If you’re one of the millions of homeowners whose home value has decreased dramatically, check your property tax records to see if your home is over-valued by the county you live in.  If you feel the value is over-stated, you can appeal the value to the board of assessors and possibly receive a reduction in assessed value.  We can’t speak for every county, but generally you can back up your claims by obtaining a market analysis for comparable properties recently sold in your neighborhood.  Backing up these claims with a recent independent property appraisal will make your case stronger.  While you’re at it, check the property information card the county has on file.  This writer once found that the square footage had been incorrectly recorded by over 1000 sq ft. resulting in a refund of overpaid property taxes for two years!


HARP Hits 2 Million, Mortgage Interest Tax Deduction Under Spotlight, And Home Ownership Trends

2 Million HARP Refinances

Government sponsored housing agencies Fannie Mae and Freddie Mac have reached a major milestone, 2 million refinances have been closed since inception of HARP (Home Affordable Refinance Program) in March of 2009.  HARP is setup to assist homeowners who are current on mortgage payments, but unable to refinance due to declining housing values.  The program has been credited with pumping millions back into the economy, as reduced mortgage payments lessen the squeeze on monthly budgets.  The ability to refinance keeps a frustrated homeowner from throwing in the towel, walking away from a property and adding another foreclosure to a saturated market.

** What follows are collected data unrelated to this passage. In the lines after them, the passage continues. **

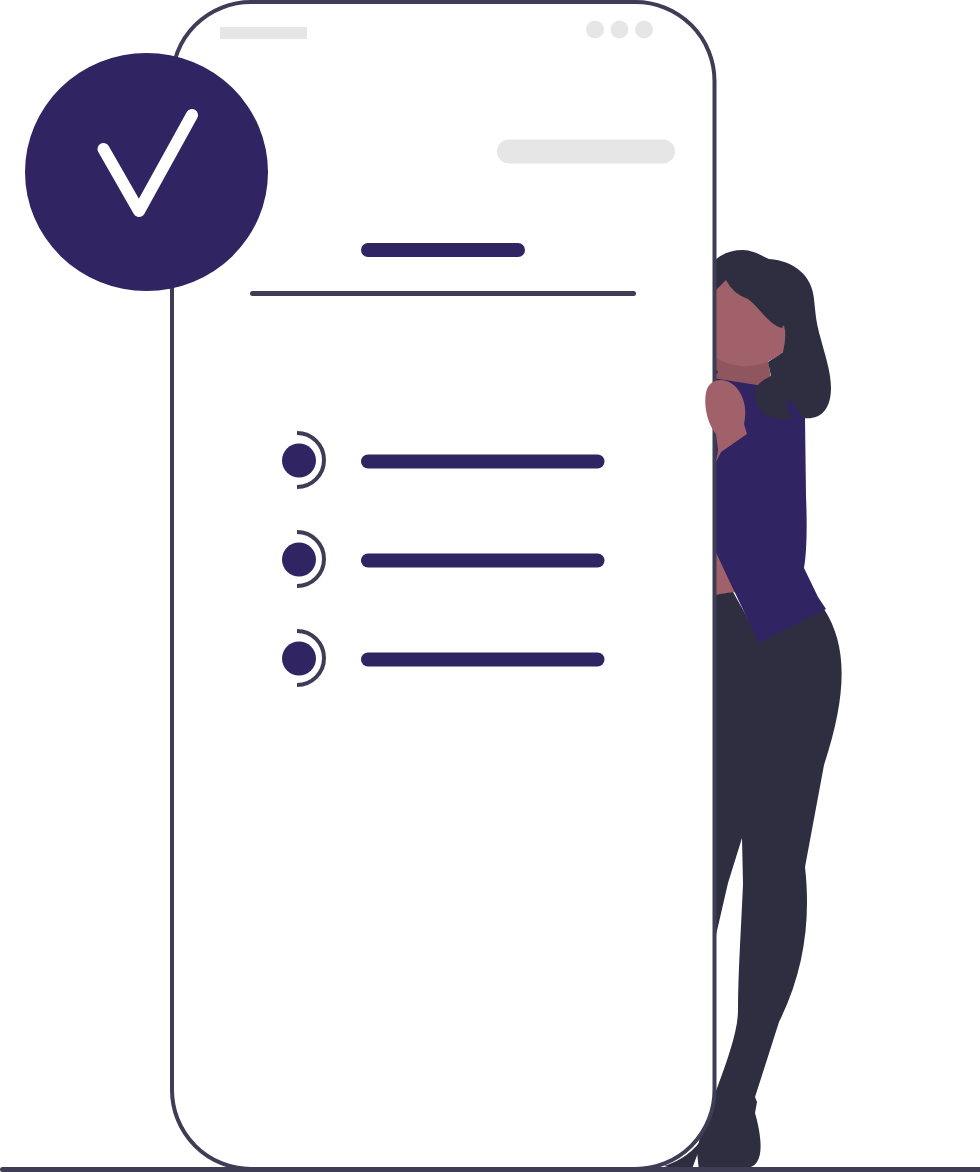
<!DOCTYPE html>
<html lang="en">
<head>
<meta charset="utf-8">
<title>Checklist on a phone</title>
<style>
:root {
  --paper: #ffffff;
  --indigo: #312462;
  --outline: #3f3d56;
  --dark: #2f2e41;
  --skin: #a0616a;
  --skin-shade: #90565f;
  --grey: #e6e6e6;
}
html, body { margin: 0; background: var(--paper); overflow: hidden; }
.scene { display: block; width: 980px; height: 1172px; }
.paper { fill: var(--paper); }
.indigo { fill: var(--indigo); }
.dark { fill: var(--dark); }
.skin { fill: var(--skin); }
.skin-shade { fill: var(--skin-shade); }
.grey { fill: var(--grey); }
.outline { fill: none; stroke: var(--outline); stroke-width: 4; }
.rule { fill: var(--outline); }
.tick { fill: none; stroke: var(--paper); stroke-width: 12; stroke-linecap: round; stroke-linejoin: round; }
</style>
</head>
<body>
<svg class="scene" viewBox="0 0 980 1172" role="img" aria-label="A woman leaning out from behind a giant phone showing a checklist">
  <defs>
    <g id="list-item">
      <circle class="indigo" cx="299" cy="460.5" r="17"/>
      <path class="outline" d="M297 433a27 27 0 0 1 0 54"/>
      <rect class="indigo" x="361" y="454.5" width="243.500" height="14" rx="7"/>
    </g>
  </defs>

  <g id="woman-behind">
    <path class="dark" d="M664 1166Q690 1158 704 1136L702 1142Q696 1158 692 1169L676 1169Z"/>
    <path class="skin" d="M700 530L716 553L736 592L700 597Z"/>
    <path class="dark" d="M700 597L733 592L760 640L824 609C848 646 847 695 824 765L805 867C811 920 804 972 779 1022L755 1097L757 1102L755 1113C761 1134 763 1153 757 1162Q753 1168 745 1168L720 1168Q716 1172 699 1171L697 1152L704 1115L716 1091C729 1056 738 1030 738 1010C738 975 741 930 743 884L742 838L728 883L716 935L700 960Z"/>
    <path class="skin-shade" d="M700 350L768 360L772 384L754 388L700 380Z"/>
    <path class="indigo" d="M700 376L757 385L790 398L805 418L806 496Q808 545 804 568L818 597L826 609L759 643L716 553L700 530Z"/>
    <path class="dark" d="M700 290C706 262 722 250 743 250C753 250 762 256 769 259C795 261 812 276 814 299C816 318 816 320 820 336C825 355 831 372 831 388C831 411 819 420 804 418L793 403C788 399 783 404 789 411L793 418C776 423 757 415 755 396C754 384 762 381 771 376L768 362L783 352Z"/>
    <path class="skin" d="M700 300L716 290L726 280Q733 294 748 299C758 306 769 325 782 328L784 325Q787 336 783 352C762 370 735 370 715 357L700 345Z"/>
    <circle class="dark" cx="716" cy="372" r="2"/>
  </g>

  <g id="phone">
    <rect class="paper" x="172" y="2" width="542" height="1167" rx="79"/>
    <rect class="outline" x="172" y="2" width="542.500" height="1167" rx="79"/>
    <rect class="grey" x="220" y="27" width="87" height="12"/>
    <circle class="grey" cx="595" cy="29.5" r="9"/>
    <circle class="grey" cx="619.5" cy="29.5" r="9"/>
    <circle class="grey" cx="644" cy="29.5" r="9"/>
    <rect class="grey" x="497" y="139.500" width="178" height="24" rx="12"/>
    <rect class="indigo" x="361" y="243" width="164" height="14" rx="7"/>
    <rect class="rule" x="250" y="291" width="386" height="5" rx="2.500"/>
    <use href="#list-item"/>
    <use href="#list-item" y="99"/>
    <use href="#list-item" y="198"/>
  </g>

  <path id="hand" class="skin" d="M716 462L718 450L716 434C706 422 703 400 707 389C712 378 726 377 736 387C745 397 747 411 744 424L747 434L721 452Z"/>

  <g id="done-badge">
    <ellipse class="indigo" cx="146.500" cy="172" rx="121.500" ry="119"/>
    <path class="tick" d="M103.500 149L139 211L192 115"/>
  </g>

  <rect id="ground" class="rule" x="0" y="1167" width="982" height="5" rx="2.500"/>
</svg>
</body>
</html>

Mortgage lenders like AmeriSave are following HARP legislation carefully in 2013.  In his 2013 State of the Union, President Obama spoke of supporting legislation changes to HARP that would open up HARP to an estimated 12 million eligible homeowners.  The bill, S. 249, was introduced by U.S. Senators Robert Menendez (D-NJ) and Barbara Boxer (D-CA) and states that under the bill borrowers would see reduced refi fees, no cost appraisals and extension of HARP for one year past its current expiration.  HARP is currently scheduled to expire on December 31, 2013.  Source: Housing Wire

Government Overstates Cost of Mortgage Interest Tax Deduction

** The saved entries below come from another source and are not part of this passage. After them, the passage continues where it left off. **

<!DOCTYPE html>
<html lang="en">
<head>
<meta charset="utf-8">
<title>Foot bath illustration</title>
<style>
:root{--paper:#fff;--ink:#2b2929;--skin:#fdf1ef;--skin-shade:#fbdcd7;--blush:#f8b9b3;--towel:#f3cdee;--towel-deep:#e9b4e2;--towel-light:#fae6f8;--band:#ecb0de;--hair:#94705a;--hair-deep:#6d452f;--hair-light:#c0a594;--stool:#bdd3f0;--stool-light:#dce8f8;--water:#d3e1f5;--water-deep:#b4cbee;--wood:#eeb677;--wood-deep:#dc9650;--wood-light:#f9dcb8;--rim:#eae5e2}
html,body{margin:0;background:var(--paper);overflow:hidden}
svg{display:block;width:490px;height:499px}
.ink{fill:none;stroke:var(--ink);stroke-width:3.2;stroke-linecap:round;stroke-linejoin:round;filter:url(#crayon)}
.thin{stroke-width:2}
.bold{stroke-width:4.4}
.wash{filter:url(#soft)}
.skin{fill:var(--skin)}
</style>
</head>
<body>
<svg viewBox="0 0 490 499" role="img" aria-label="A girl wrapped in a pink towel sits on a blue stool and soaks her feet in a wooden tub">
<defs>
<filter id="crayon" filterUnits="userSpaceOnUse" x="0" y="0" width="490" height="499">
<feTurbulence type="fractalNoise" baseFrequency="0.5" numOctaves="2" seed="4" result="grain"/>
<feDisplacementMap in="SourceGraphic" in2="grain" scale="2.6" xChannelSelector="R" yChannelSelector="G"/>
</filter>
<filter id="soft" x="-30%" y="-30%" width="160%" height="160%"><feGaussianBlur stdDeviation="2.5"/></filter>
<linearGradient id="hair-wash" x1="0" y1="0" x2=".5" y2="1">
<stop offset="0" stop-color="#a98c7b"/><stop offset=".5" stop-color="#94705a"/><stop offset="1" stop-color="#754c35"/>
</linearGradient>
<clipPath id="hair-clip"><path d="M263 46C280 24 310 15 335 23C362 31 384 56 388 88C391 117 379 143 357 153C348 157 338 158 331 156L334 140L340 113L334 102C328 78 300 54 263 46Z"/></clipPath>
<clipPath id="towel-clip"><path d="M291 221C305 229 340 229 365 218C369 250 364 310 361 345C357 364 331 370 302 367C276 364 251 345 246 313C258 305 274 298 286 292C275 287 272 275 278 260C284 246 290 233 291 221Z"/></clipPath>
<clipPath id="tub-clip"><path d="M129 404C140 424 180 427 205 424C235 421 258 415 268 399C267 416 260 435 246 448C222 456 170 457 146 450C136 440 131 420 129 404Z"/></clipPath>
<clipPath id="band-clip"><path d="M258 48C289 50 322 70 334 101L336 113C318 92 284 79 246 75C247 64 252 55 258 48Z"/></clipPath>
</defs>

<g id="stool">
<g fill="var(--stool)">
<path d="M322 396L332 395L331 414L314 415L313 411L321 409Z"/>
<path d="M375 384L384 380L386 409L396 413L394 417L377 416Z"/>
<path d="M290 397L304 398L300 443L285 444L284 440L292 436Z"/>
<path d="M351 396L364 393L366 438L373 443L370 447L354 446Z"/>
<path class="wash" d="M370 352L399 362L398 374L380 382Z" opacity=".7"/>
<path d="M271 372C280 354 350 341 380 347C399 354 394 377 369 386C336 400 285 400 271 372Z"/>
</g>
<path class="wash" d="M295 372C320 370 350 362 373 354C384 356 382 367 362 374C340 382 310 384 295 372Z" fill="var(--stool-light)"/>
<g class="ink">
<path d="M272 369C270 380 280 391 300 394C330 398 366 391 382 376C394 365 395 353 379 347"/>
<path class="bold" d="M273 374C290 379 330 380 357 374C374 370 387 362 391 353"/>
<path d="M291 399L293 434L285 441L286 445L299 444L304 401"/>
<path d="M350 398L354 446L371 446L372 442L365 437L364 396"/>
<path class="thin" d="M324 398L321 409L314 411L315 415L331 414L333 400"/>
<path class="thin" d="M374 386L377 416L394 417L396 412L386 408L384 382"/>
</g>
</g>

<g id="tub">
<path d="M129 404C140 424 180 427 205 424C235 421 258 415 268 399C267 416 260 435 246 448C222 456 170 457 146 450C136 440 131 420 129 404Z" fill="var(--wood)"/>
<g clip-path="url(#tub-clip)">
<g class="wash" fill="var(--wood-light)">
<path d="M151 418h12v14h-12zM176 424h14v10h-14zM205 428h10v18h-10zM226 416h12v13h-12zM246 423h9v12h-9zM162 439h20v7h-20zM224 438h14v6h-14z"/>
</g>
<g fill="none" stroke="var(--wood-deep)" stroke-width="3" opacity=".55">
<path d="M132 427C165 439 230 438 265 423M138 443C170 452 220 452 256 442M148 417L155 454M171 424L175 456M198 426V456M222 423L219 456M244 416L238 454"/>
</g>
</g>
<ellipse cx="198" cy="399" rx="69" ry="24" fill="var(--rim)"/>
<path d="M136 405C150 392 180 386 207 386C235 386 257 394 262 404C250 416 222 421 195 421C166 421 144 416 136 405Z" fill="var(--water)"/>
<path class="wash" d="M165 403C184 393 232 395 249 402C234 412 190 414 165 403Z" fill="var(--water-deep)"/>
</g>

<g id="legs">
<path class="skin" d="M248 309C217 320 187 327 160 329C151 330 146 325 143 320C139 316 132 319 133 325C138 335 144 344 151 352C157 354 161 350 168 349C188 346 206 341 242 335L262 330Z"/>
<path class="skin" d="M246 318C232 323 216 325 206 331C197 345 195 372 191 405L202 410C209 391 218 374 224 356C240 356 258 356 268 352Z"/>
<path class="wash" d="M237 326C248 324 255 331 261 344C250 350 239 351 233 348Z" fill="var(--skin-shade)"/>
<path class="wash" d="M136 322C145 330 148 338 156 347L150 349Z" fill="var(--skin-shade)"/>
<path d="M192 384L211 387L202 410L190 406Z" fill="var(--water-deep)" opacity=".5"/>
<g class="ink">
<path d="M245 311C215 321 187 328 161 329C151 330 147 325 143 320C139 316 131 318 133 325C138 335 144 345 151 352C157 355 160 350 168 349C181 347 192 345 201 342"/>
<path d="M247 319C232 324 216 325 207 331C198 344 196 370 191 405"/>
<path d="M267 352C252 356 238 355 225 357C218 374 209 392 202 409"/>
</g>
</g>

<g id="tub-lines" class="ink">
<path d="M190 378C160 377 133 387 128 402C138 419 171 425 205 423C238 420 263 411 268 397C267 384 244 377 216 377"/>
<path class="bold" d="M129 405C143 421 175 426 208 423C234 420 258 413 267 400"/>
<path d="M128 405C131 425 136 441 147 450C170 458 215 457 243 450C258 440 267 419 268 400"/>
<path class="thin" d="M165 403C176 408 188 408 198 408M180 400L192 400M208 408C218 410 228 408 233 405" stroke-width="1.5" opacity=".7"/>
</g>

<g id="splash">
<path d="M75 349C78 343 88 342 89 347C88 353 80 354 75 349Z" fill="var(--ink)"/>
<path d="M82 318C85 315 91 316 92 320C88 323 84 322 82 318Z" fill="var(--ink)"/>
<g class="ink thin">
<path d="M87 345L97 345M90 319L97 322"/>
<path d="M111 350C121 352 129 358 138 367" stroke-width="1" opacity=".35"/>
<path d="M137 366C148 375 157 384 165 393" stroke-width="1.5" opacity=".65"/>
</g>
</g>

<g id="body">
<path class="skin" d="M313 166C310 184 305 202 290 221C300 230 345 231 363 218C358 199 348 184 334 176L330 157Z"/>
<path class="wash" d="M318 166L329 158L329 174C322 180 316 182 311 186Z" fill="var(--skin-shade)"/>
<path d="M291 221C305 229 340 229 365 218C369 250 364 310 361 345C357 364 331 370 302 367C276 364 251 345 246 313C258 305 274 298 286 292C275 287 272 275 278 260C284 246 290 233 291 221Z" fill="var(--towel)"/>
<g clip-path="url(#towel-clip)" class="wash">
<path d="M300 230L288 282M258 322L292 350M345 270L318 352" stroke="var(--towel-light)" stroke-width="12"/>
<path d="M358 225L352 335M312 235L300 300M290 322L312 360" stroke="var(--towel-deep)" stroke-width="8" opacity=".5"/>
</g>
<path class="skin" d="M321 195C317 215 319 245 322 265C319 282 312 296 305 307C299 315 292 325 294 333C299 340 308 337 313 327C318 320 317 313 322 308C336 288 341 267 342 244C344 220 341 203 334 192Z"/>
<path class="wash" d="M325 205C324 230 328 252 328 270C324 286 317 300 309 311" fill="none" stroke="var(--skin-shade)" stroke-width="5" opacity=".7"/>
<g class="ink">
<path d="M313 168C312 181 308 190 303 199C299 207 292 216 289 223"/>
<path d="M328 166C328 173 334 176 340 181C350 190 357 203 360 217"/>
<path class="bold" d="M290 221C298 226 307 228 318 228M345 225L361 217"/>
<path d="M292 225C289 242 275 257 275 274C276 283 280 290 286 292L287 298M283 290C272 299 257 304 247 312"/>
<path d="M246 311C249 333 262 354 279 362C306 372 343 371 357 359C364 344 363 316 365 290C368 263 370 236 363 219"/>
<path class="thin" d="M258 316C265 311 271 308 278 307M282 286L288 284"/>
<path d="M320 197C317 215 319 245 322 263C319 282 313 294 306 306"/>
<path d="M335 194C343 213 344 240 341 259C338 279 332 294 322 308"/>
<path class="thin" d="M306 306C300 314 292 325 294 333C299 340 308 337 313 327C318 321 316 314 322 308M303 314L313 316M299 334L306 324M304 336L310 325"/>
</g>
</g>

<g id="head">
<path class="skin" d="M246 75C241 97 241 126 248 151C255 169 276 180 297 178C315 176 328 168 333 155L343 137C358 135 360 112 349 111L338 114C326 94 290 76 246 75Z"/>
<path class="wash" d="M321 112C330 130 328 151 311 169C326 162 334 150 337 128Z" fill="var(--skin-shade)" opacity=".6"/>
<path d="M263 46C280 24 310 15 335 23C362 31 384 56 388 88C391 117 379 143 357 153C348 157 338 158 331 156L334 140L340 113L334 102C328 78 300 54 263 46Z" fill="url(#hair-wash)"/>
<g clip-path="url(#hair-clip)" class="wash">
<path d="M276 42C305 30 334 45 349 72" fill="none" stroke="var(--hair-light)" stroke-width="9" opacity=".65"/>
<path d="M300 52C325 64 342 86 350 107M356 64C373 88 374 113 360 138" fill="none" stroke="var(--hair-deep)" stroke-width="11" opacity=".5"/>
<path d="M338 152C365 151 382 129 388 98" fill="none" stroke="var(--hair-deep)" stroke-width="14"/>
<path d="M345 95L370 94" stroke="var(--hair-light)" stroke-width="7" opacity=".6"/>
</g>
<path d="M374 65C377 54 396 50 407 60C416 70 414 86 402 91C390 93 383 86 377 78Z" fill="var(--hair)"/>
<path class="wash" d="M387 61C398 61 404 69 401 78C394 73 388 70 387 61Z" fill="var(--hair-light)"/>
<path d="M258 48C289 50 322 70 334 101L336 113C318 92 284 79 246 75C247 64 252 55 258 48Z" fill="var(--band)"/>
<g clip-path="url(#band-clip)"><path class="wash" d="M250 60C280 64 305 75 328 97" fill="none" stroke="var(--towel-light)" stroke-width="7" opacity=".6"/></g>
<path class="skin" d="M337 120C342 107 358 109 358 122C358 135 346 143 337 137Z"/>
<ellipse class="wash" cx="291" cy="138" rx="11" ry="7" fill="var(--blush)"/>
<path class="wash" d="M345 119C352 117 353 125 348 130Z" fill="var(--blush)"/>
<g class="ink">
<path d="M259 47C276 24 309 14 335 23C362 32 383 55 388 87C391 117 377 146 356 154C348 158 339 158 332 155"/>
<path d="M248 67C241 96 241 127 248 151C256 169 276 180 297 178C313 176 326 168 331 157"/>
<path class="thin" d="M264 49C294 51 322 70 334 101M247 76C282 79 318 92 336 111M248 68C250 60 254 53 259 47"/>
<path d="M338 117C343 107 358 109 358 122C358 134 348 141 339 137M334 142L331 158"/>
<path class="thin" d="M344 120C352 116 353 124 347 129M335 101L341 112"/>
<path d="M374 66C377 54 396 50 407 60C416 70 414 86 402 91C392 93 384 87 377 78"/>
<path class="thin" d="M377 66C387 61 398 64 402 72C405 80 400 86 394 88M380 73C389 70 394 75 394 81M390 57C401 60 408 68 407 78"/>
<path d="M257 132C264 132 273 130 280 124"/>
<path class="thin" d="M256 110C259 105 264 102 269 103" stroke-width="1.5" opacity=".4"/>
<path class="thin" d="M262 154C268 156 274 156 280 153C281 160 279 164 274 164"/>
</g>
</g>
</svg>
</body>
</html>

As the federal government tries desperately to reduce the deficit in the federal budget, nearly every loophole and deduction are fair game for the chopping block.  Did you know that prior to the Tax Reform Act of 1986, interest on all personal loans (including credit cards) was deductible?  TRA86 changed that, but did keep the mortgage interest deduction to encourage more homeownership in middle-class Americans.  Homeownership has exploded since 1986, fueled by an abundance of inventory and ease of obtaining a mortgage.  In 2010, when the deduction came up for elimination, the Joint Committee on Taxation projected that the popular write-off would cost the government $137.7 billion dollars in lost tax revenue in 2013.  The good news is that the Committee recently published revised estimates that peg the figure closer to $69.7 billion for 2013.  The change in the figure is due to changes in the economy and tax legislation.  The deduction isn’t off the chopping block yet, but the revised report may have bought it some time.

Home Ownership Trends

The quintessential American Dream: Homeownership.  Since 1960’s the national rate of homeownership has remained in the 67% range.  US Census data shows that 52% of foreign-born US residents own their home, compared to 67% of native-born Americans.  At nearly 75%, owner-occupied homes are most common in suburbs and rural areas.  Just over 84% of married couples own their home, compared to 50-60% of single males and females.  Some numbers suggest that the importance of homeownership to young adults (born after 1980) has declined.  Only 39% of young adults are homeowners compared to the national rate of 65%.  Possible factors for a lack of interest in homeownership in this age group include a trend in marrying and starting a family later to the age group simply preferring the flexibility and short-term commitments involved in renting.